Saturday morning began with a frenzy of activity.  I immediately set up my two baking stones in the oven, a pan at the very bottom for the steam bath, and began to pull chunks of dough out and form them into balls.  However, using the first and oldest batch of dough turned out to be difficult as it had these hard lumps in it.  Not good.  Unsure if that meant the dough went bad or not I opted for safety (would hate to give my family and friends food poisoning on a holiday weekend) and tossed the whole batch and made a new one.  No biggy, right?  I had two more batches of dough and the new batch only needed about 2 hours to rise.  By the time the first two groups of bowls were finished baking I figured the new batch would be ready.  The trouble came in that I realized I had now run out of yeast so if I needed to make another batch I was out of luck.

Then it all went down-hill.  Despite my best efforts and plenty of flour my dough boules were sticking to the pastry board, they were sticking to the pizza peel despite plenty of cornmeal, and once in the oven and happily cooking they began to expand in all the wrong places.  ACK!  I knew I’d need to make a few extra to be on the safe side I sent my wife off to purchase more flour and yeast.  Run!  Fetch!  Hurry!  Thanks!

So, in my frazzled state I reset the oven too high and when I checked on my second batch of bread I saw that the tops were starting to brown quite a bit.  I resolved the issue but then noticed an slight burning smell.  The cornmeal!  I hadn’t dusted off the excess cornmeal from the first batch and it was now burning on the pizza stones.  I couldn’t open the windows (old building and old windows) so I turned on the ceiling fan and began to grab the pizza stones, take off the bread bowls, and dust off the cornmeal.  Unfortuntely, in my attempt to do this quickly and smoothly I caught my arm on one of the racks and now have two lovely burns.  War wounds! 

So once the second batch was once again in the oven and cooking my sweety arrived home with flour and yeast and I made another batch of dough to be on the safe side.  My second batch of bowls looked no better than the first, but this set of three were much browner and slightly tougher.  Determined, I set up my next batch when my sweet wife reminded me that it was her turn and she needed the oven to make the desert.  Ack!  
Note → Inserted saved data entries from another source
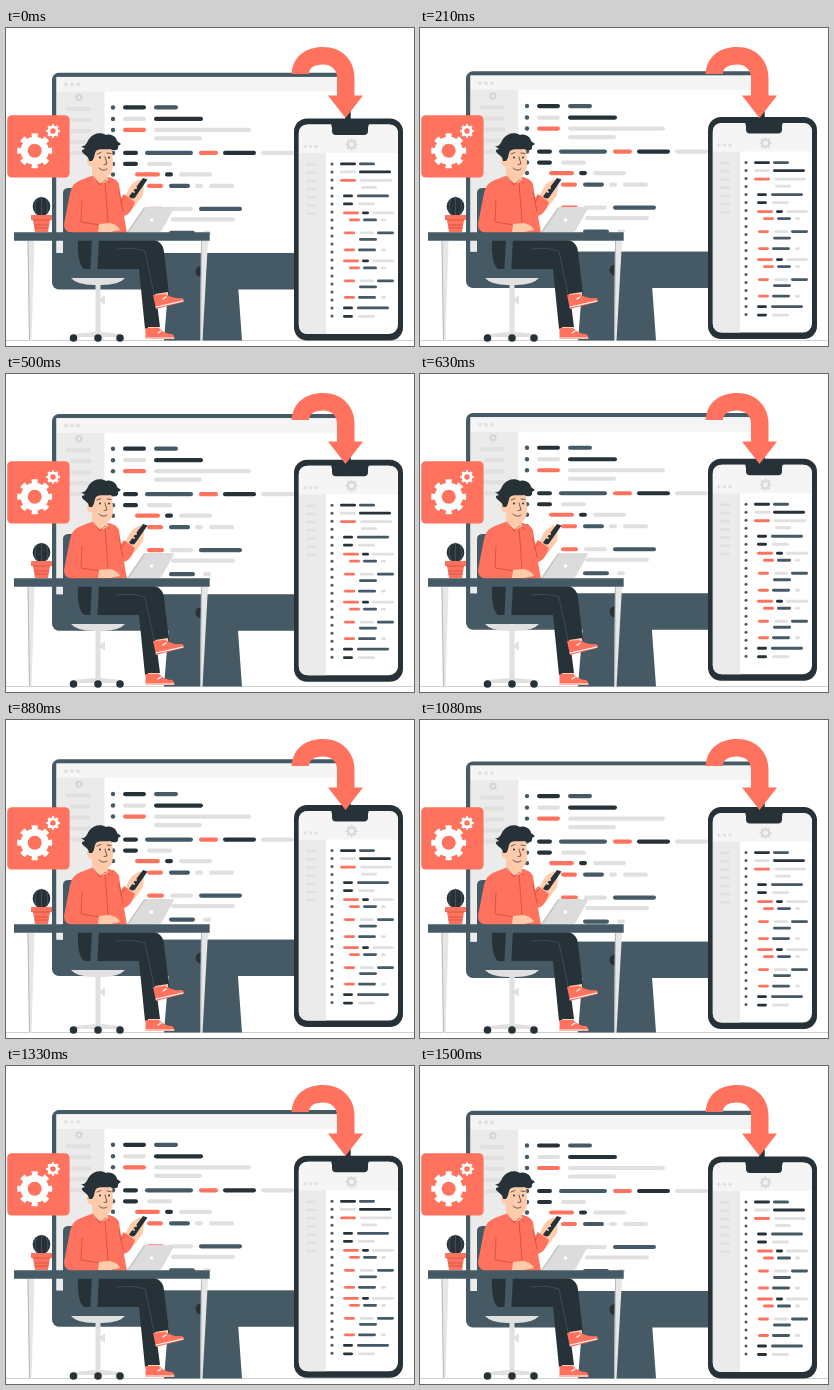
These frames come from a looping animation (408x318 px, 1540 ms). An HTML page:

```html
<!DOCTYPE html>
<html>
<head>
<meta charset="utf-8">
<style>
html, body { margin: 0; width: 100%; height: 100%; overflow: hidden; background: #fff }
svg { display: block; width: 100vw; height: 100vh }
.k { fill: #263238; stroke: #263238 }
.t { fill: #455a64; stroke: #455a64 }
.c { fill: #ff725e; stroke: #ff725e }
.g { fill: #e0e0e0; stroke: #e0e0e0 }
.s { fill: #ffcbaa; stroke: #ffcbaa }
.w { fill: #fff; stroke: #fff }
path, rect, circle, ellipse { stroke-width: 0 }
.line { fill: none; stroke-linecap: round; stroke-linejoin: round }
.thin { fill: none; stroke: #263238; stroke-width: .7; stroke-linecap: round }
.fold { fill: none; stroke: #b94435; stroke-width: .6; stroke-linecap: round }
</style>
</head>
<body>
<svg viewBox="0 0 408 318">
  <path d="M0 312.5H408" stroke="#c4c4c4" style="stroke-width:.8"/>
  <path class="t" d="M163 250H231.5L236 312.5H158Z"/>

  <g id="monitor">
    <rect class="t" x="46" y="44.8" width="298.5" height="216.7" rx="7"/>
    <path class="k" d="M338 44.8Q344.5 46 344.5 52V225H339V49Z"/>
    <rect class="w" x="50.5" y="49" width="288.5" height="176"/>
    <rect x="50.5" y="49" width="288.5" height="14.5" fill="#f5f5f5"/>
    <rect x="50.5" y="63.5" width="48" height="161.5" fill="#ebebeb"/>
    <circle class="k" cx="195" cy="243.5" r="5.5"/>
  </g>

  <!-- app tile and plant -->
  <rect class="c" x="1.2" y="87.2" width="62.4" height="62.4" rx="4.5"/>
  <g id="tile"></g>
  <ellipse class="k" cx="35.5" cy="178.5" rx="8.8" ry="9.5"/>
  <path class="line" d="M31 171Q27 179 31 187M35.5 169V188M40 171Q44 179 40 187" stroke="#455a64" style="stroke-width:.8"/>
  <path class="c" d="M25 187H46V192H44L42 204H29L27 192H25Z"/>
  <path class="fold" d="M27 192H44M29 197H42M29 200H42"/>

  <!-- chair -->
  <path class="t" d="M57 165Q57 160 63 160H72Q78 162 78 170V214H133V236Q133 241 126 241L124 250H66Q57 249 57 238Z"/>
  <path class="g" d="M65 250H119Q113 257 96 257H88Q71 257 65 250Z"/>
  <path class="g" d="M89.5 255H94.5V304L115 306V309H67V306L89.5 304ZM94 271L99 267V277L94 273Z"/>
  <g class="k">
    <circle cx="67.5" cy="310" r="3.8"/><circle cx="92" cy="310" r="3.8"/><circle cx="114" cy="310" r="3.8"/>
  </g>

  <!-- legs and shoes -->
  <path class="k" d="M72 211H143Q157 212 158 224L163 266L150 268L154 299L139 301L133 241H78Q71 236 72 211Z"/>
  <path class="thin" style="stroke:#455a64" d="M111 221Q127 219 139 223L148 266"/>
  <path class="s" d="M149 266L162 264V268L150 270ZM142 299H153V303H142Z"/>
  <path class="c" d="M147 267L159 266Q167 271 176 270Q179 272 177 274L150 281Z"/>
  <path class="c" d="M139.5 300H153Q159 306 166 306Q169 308 168 311H139.5Z"/>
  <path class="line w" style="fill:none;stroke-width:1.2" d="M150 279L177 273M140 310H168M157 271L160 269M152 305L155 303"/>
  <path class="t" d="M86 210H93L91 249H84Z"/>

  <!-- torso and head -->
  <path class="s" d="M118 176Q120 163 126 156L134 151L138 157L137 167L129 178L121 184Z"/>
  <path class="c" d="M88 147L75 152Q66 155 64 165L58 196Q58 204 66 205H121L118 188Q124 186 127 179L129 174L118 166L115 170L113 156Q111 151 103 149Z"/>
  <path class="s" d="M86 138V148Q94 159 102 153L101 143Z"/>
  <path class="s" d="M85 119Q95 112 106 119L107 135Q107 149 97 149Q89 148 86 139Q81 138 81 133Q81 129 86 130Z"/>
  <path class="k" d="M83 133C83 127 75 126 76 122L79 121L75 118C80 119 81 114 83 111C87 105 95 104 100 107C106 105 111 110 111 113L115 116L112 118C113 123 108 123 104 121C99 122 94 120 90 123C88 126 89 130 86 133Z"/>
  <path class="thin" d="M91 126L95 124.5M101 125L105 125.5M99 129L101 136L98 136.5M93 140Q97 144 101 141"/>
  <g class="k"><circle cx="94" cy="129.5" r="1"/><circle cx="103" cy="129.5" r="1"/></g>
  <path class="fold" d="M87 148L94 157L99 152L104 155M99 154L102 194M76 172L75 194L94 197M113 164L117 183M115 174L119 169"/>
  <path class="k" d="M137 150L141.5 151.5L129 169.5Q126 172 123 168.5Z"/>
  <path class="line s" style="fill:none;stroke-width:2" d="M126 158L130 160M125 162L128 164"/>
  <path class="s" d="M93 196L104 195Q112 197 114 202L104 204H92Z"/>

  <!-- desk and laptop -->
  <path d="M21.5 213H28.5L25.5 313H23ZM195 213H202L196.5 313H194Z" fill="#e6e6e6"/>
  <path class="thin" style="stroke:#9ba5aa" d="M22 213L23.5 312M195.5 213L194.5 312"/>
  <path d="M137.5 180Q138.5 179 140 179H166Q169 179 167 182L156 202Q155 204 152 204H121Z" fill="#dcdcdc"/>
  <path d="M137.5 180L121 204H123L140 179Z" fill="#c7c7c7"/>
  <circle class="w" cx="145.5" cy="192" r="1.8"/>
  <path class="t" d="M8 204.3H203.7V212.8H8Z"/>

  <g id="phone">
    <rect class="k" x="288" y="90.5" width="109" height="222" rx="13"/>
    <rect class="w" x="292.8" y="96.5" width="99.2" height="209.5" rx="9"/>
    <path d="M292.8 125V105Q293 96.5 302 96.5H383Q392 96.5 392 105V125Z" fill="#f5f5f5"/>
    <path d="M292.8 125H320V306H302Q293 306 292.8 297Z" fill="#ebebeb"/>
    <path class="k" d="M325 95H364Q362 97 362 100V103Q362 107 358 107H330Q326 107 326 103V100Z"/>
  </g>

  <path class="c" d="M285.5 46C287 28 300 19 317 19C336 19 348.5 32 348.5 50V67.5H357L339.5 90L322 67.5H331V50C331 41 325 36.5 317 36.5C308 36.5 303 40 303 46Z"/>
</svg>
<script>
const monitor = document.getElementById('monitor');
const phone = document.getElementById('phone');
const tile = document.getElementById('tile');

const add = (parent, markup) => parent.insertAdjacentHTML('beforeend', markup);

function bar(parent, tone, x1, x2, y, size) {
  add(parent, `<path class="line ${tone}" style="fill:none;stroke-width:${size}" d="M${x1 + size / 2} ${y}H${x2 - size / 2}"/>`);
}

function dot(parent, x, y, r, tone) {
  add(parent, `<circle class="${tone}" cx="${x}" cy="${y}" r="${r}"/>`);
}

function gear(parent, x, y, r, color) {
  const ring = (radius, width, dash) =>
    `<circle cx="${x}" cy="${y}" r="${radius * r}" fill="none" stroke="${color}" pathLength="16" style="stroke-width:${width * r}" ${dash}/>`;
  add(parent, ring(.6, .4, '') + ring(.87, .26, 'stroke-dasharray="1" stroke-dashoffset=".5"'));
}

// Each row: its height, then bars written as tone, start, end.
function code(parent, size, rows) {
  for (const row of rows.split('/')) {
    const [y, ...bars] = row.trim().split(' ');
    for (const b of bars) {
      const [x1, x2] = b.slice(1).split('-').map(Number);
      bar(parent, b[0], x1, x2, +y, size);
    }
  }
}

code(monitor, 4.2, `79.5 k117-140 t148-172/91 g117-140 k148-197/102 c117-140 g148-245/
  110.5 g148-196/125 k117-132 t139-187 c193-212 k217-250 g255-288/136 k117-132 g141-166/
  146.5 c129-154 k159-167 g173-206/158 c141-157 t163-184 g189-197 g203-228/
  181 c141-158 g164-187 t193-236/191.5 g165-229/205 t163-189 g197-205`);
for (const y of [79.5, 91, 102, 125, 136, 146.5, 158]) dot(monitor, 107, y, 2.2, 't');
for (const [i, x] of [60, 64, 64, 60, 64].entries()) bar(monitor, 'g', x, 85, 81 + i * 11, 4);
for (const x of [60, 66, 72]) dot(monitor, x, 56.5, 1.9, 'g');
gear(monitor, 73, 69.5, 4, '#d5d5d5');

code(phone, 2.8, `136 k334-350 t353-369/144 g334-350 k353-385/152.5 c334-350 g354-386/159.5 g355-371/
  168 k337-347 t351-383/176 k337-347 g352-369/185 c337-353 k356-363 g366-388/
  192 c343-354 t357-371 g375-380/205 c338-349 g354-368 t371-388/211.5 t353-371/
  222 c338-349 t352-370 g375-380/233 c337-353 k356-363 g366-388/240 c343-354 t357-371 g375-380/
  253 c338-349 g354-368 t371-388/259 t353-371/269.5 c338-349 t352-370 g375-380/
  280 k337-347 t351-383/288.5 k337-347 g352-369`);
for (let i = 0; i < 20; i++) dot(phone, 326, 136 + i * 8, 1.5, 't');
for (let i = 0; i < 7; i++) bar(phone, 'g', 300, 310, 136.5 + i * 8.2, 2.6);
for (const x of [299, 304.5, 310]) dot(phone, x, 118.5, 1.7, 'g');
gear(phone, 345.5, 116.5, 6, '#dadada');

gear(tile, 28.7, 122.8, 17.5, '#fff');
gear(tile, 47, 103, 6.8, '#fff');

const LOOP = 1540, LEAD = 40, LIFT = 6;
const start = performance.now();

function draw(now) {
  const turn = (Math.max(0, now - start) + LEAD) / LOOP;
  const y = -LIFT * (1 - Math.cos(2 * Math.PI * turn)) / 2;
  for (const part of [monitor, phone]) part.setAttribute('transform', `translate(0 ${y})`);
  requestAnimationFrame(draw);
}
draw(start);
</script>
</body>
</html>
```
I took that time to take a shower and to try to relax.  It was just my family and our dear friend after all.  I wasn’t trying to win a contest.  I was only up against my own expectations.  Well, in my cool, reserved new attitude I went back and threw on another batch, completely forgetting my steam bath because the pan was no longer at the bottom of the oven to remind me.  My wife had used it for her desert.  Oy.   The last batch was easiest and I had, in fact, needed ALL my dough, every last ounce.  The results were not ideal.  Some lopsided, some over-cooked, the crusts varied, the crumbs varied, but I had 11 passable bowls.  Then our friend Rob arrived and I began the stew.  

Rob, being a bread maker himself, made sweet comments about how great everything looked and smelled, oohed and ahhed profusely over my bread bowls.  And while everything simmered we watched cooking shows and chatted, Rob napped for 20 minutes (he had been driving all week and was exhausted), and then the rest of the night went off without a hitch.  The bread bowls were a hit.  As expected people gorged themselves on appetizers and snacks so by the time the stew came out no one was hungry enough to really dig into the bread…which I guess was a good thing considering I tried mine and despite the stew soaking into it was still quite hard. 

So, all in all it wasn’t a huge success but it wasn’t a disaster.  The bowls got made, some got eaten, everyone was impressed, and I learned a lot about baking.  Rob had a few bread-bowl making pointers that I will definitely take into consideration the next time.

In the meantime my fridge is empty of dough, all having been used up Saturday night.  I think now is the time to try my hand at the Olive Oil dough recipe.  Still haven’t figured out why my poll isn’t showing up, so if you have thoughts about what kind of focaccia I should try, let me know!  Comment!